ASSIGNMENT: In the entries below, find the line with "<title>Parts of the body</title>" and the line with "--hair: #7c141b; --brow: #6b2422;"; give again those lines and every line between them, exactly.

Records excerpted from a collection
____

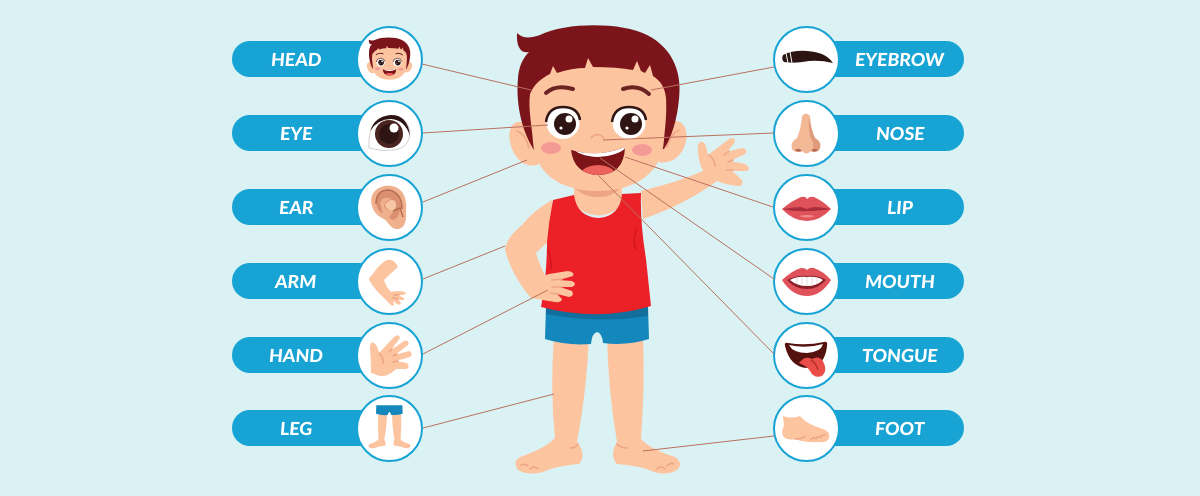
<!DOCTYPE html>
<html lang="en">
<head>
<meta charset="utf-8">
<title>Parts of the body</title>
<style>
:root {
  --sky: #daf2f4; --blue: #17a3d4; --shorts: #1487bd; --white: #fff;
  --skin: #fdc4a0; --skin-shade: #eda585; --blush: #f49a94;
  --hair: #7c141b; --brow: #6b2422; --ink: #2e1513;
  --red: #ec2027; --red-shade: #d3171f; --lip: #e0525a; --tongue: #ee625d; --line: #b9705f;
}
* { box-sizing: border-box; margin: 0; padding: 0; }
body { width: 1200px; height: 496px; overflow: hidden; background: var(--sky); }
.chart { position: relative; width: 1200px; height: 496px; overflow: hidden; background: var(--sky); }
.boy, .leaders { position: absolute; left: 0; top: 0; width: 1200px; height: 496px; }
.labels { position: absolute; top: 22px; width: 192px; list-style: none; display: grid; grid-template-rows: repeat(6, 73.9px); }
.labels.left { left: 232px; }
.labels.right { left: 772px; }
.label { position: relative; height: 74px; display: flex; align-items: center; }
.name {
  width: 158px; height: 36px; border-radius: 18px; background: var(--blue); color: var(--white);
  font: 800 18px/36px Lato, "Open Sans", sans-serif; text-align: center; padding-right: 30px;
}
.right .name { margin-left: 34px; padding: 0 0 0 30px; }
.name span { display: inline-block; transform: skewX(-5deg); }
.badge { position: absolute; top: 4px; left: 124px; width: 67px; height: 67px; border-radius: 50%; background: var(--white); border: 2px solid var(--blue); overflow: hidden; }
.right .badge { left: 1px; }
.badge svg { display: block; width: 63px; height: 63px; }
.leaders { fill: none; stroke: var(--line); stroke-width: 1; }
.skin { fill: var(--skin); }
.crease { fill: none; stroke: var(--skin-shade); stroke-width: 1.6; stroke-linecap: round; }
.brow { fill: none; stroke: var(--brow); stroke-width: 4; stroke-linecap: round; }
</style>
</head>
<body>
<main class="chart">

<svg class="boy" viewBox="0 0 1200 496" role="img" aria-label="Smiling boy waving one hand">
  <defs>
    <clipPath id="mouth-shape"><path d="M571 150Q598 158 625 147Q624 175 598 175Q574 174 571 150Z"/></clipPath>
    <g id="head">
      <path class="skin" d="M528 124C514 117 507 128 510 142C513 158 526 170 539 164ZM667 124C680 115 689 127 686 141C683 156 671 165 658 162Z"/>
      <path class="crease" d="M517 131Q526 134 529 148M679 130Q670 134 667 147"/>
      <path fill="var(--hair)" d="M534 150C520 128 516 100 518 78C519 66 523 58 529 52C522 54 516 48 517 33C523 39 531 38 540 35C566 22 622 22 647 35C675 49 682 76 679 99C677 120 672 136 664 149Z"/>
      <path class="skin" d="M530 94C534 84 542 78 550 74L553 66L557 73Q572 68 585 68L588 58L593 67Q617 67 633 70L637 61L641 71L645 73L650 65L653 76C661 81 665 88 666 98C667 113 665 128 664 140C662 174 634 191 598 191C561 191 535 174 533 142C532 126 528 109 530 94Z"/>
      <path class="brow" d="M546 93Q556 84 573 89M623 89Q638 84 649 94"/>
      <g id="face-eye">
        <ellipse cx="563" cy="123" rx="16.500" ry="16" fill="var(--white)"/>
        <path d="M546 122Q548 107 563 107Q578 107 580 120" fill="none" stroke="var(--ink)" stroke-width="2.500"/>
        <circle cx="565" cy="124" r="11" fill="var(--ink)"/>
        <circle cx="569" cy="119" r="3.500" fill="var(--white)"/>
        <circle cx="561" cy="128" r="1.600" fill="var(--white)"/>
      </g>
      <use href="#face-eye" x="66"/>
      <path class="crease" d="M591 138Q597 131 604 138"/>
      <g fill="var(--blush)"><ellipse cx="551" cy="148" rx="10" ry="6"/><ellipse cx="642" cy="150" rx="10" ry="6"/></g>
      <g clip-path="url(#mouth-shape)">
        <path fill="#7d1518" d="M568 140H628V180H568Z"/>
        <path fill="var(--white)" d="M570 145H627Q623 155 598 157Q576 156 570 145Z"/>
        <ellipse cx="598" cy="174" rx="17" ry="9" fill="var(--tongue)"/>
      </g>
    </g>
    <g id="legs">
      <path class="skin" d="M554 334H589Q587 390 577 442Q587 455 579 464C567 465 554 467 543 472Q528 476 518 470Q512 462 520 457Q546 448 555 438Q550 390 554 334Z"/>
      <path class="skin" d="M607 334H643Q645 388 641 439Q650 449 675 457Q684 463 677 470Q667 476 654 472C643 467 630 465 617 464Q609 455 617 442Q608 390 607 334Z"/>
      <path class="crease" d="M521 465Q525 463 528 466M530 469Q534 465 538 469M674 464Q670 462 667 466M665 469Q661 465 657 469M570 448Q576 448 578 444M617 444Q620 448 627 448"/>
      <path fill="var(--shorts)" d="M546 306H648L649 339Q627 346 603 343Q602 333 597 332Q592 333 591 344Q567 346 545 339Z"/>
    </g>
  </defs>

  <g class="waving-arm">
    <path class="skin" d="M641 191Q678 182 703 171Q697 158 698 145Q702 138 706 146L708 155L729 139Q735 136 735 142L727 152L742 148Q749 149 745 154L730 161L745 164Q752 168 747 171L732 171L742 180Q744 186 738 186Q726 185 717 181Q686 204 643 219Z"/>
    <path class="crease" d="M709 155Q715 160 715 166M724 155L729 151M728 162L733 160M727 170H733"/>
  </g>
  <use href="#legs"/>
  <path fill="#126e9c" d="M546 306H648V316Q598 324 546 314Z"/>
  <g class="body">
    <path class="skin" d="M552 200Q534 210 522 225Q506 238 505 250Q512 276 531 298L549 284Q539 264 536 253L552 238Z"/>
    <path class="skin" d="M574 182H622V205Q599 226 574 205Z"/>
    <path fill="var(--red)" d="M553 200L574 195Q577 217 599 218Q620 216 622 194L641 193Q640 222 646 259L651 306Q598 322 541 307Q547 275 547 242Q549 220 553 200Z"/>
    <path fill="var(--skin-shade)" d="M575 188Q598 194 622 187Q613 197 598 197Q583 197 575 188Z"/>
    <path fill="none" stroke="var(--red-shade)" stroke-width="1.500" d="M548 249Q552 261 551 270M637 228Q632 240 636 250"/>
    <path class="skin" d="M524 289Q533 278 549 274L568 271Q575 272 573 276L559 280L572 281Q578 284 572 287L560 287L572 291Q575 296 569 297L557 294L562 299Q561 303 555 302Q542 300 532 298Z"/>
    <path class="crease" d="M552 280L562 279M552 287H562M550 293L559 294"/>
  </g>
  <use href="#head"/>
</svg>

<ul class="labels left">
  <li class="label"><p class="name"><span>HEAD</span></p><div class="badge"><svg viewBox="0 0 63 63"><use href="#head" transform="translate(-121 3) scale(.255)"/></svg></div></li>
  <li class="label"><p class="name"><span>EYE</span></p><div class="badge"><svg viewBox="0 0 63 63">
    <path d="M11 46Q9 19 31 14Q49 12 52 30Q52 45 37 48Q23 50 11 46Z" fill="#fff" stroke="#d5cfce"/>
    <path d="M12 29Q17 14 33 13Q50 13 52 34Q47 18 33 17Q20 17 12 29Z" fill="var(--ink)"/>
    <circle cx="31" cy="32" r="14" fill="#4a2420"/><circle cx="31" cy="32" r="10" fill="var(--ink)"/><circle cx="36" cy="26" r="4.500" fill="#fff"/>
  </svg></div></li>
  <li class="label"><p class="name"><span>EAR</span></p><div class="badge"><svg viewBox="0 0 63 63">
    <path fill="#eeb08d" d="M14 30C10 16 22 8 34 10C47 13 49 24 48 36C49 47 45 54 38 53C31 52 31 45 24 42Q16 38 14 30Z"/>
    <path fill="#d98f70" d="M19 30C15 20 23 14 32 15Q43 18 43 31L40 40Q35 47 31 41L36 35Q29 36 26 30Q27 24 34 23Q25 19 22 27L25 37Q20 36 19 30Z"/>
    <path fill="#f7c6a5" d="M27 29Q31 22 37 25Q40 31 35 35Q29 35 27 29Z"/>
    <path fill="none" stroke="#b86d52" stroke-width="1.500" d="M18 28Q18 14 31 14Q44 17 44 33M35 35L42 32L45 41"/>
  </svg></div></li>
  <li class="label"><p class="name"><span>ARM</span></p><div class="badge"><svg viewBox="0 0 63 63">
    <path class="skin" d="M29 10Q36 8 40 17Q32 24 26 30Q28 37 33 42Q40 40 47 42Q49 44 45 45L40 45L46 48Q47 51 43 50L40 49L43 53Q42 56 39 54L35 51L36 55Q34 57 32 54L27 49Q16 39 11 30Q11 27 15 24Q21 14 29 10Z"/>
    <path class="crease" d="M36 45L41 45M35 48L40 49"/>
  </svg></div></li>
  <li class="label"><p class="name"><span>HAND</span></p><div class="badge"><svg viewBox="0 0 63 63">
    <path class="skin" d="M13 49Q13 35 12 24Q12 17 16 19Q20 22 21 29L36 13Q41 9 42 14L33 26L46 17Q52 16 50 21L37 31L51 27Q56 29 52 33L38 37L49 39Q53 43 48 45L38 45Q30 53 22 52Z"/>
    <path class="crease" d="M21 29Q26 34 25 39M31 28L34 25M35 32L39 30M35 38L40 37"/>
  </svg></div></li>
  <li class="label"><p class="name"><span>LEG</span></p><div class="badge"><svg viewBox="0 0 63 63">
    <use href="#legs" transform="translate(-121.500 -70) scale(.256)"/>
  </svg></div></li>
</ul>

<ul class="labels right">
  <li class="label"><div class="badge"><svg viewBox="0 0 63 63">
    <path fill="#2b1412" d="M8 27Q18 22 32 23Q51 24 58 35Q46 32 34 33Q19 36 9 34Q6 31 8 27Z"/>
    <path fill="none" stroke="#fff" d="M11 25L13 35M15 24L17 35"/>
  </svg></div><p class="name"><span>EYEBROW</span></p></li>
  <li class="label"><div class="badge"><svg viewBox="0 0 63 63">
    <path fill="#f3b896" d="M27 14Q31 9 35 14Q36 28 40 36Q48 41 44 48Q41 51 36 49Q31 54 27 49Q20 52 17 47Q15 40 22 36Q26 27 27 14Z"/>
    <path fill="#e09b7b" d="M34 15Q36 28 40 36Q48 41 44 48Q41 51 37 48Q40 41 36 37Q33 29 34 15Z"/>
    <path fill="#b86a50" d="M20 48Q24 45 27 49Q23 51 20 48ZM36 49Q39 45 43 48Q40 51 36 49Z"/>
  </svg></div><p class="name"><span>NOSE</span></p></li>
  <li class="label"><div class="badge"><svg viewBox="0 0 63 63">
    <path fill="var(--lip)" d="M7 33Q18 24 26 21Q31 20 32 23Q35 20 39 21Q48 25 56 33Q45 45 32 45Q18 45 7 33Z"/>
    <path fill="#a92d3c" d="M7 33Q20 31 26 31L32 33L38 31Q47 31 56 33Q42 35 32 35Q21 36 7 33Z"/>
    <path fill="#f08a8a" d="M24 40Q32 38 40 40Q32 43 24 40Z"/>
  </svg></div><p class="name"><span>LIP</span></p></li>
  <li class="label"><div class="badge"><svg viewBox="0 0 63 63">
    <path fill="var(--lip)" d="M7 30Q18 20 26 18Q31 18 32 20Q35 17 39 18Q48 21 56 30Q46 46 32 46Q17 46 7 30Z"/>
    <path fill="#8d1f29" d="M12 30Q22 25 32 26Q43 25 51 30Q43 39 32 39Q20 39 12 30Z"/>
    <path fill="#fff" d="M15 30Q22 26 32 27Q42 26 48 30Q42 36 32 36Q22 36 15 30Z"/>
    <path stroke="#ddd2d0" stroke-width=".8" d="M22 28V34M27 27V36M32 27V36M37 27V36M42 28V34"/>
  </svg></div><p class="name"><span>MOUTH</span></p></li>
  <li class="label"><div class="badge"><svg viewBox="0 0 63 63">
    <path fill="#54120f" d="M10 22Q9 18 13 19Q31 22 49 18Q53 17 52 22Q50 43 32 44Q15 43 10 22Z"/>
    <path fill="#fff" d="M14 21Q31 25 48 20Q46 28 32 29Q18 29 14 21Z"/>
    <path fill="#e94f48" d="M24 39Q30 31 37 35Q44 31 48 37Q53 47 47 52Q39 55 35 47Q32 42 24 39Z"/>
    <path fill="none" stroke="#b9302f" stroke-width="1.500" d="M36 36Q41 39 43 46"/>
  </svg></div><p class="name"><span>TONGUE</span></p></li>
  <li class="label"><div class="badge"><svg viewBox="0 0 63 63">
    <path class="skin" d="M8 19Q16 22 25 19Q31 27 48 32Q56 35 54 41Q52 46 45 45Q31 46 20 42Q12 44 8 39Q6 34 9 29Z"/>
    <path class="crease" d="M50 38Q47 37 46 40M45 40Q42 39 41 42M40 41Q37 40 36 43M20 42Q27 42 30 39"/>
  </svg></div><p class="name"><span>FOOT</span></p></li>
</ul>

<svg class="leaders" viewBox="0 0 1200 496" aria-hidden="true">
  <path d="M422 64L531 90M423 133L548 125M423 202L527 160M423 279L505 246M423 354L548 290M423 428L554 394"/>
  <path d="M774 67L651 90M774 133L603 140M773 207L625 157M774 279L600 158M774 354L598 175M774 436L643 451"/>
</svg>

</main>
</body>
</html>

____

TASK RESPONSE:
<title>Parts of the body</title>
<style>
:root {
  --sky: #daf2f4; --blue: #17a3d4; --shorts: #1487bd; --white: #fff;
  --skin: #fdc4a0; --skin-shade: #eda585; --blush: #f49a94;
  --hair: #7c141b; --brow: #6b2422; --ink: #2e1513;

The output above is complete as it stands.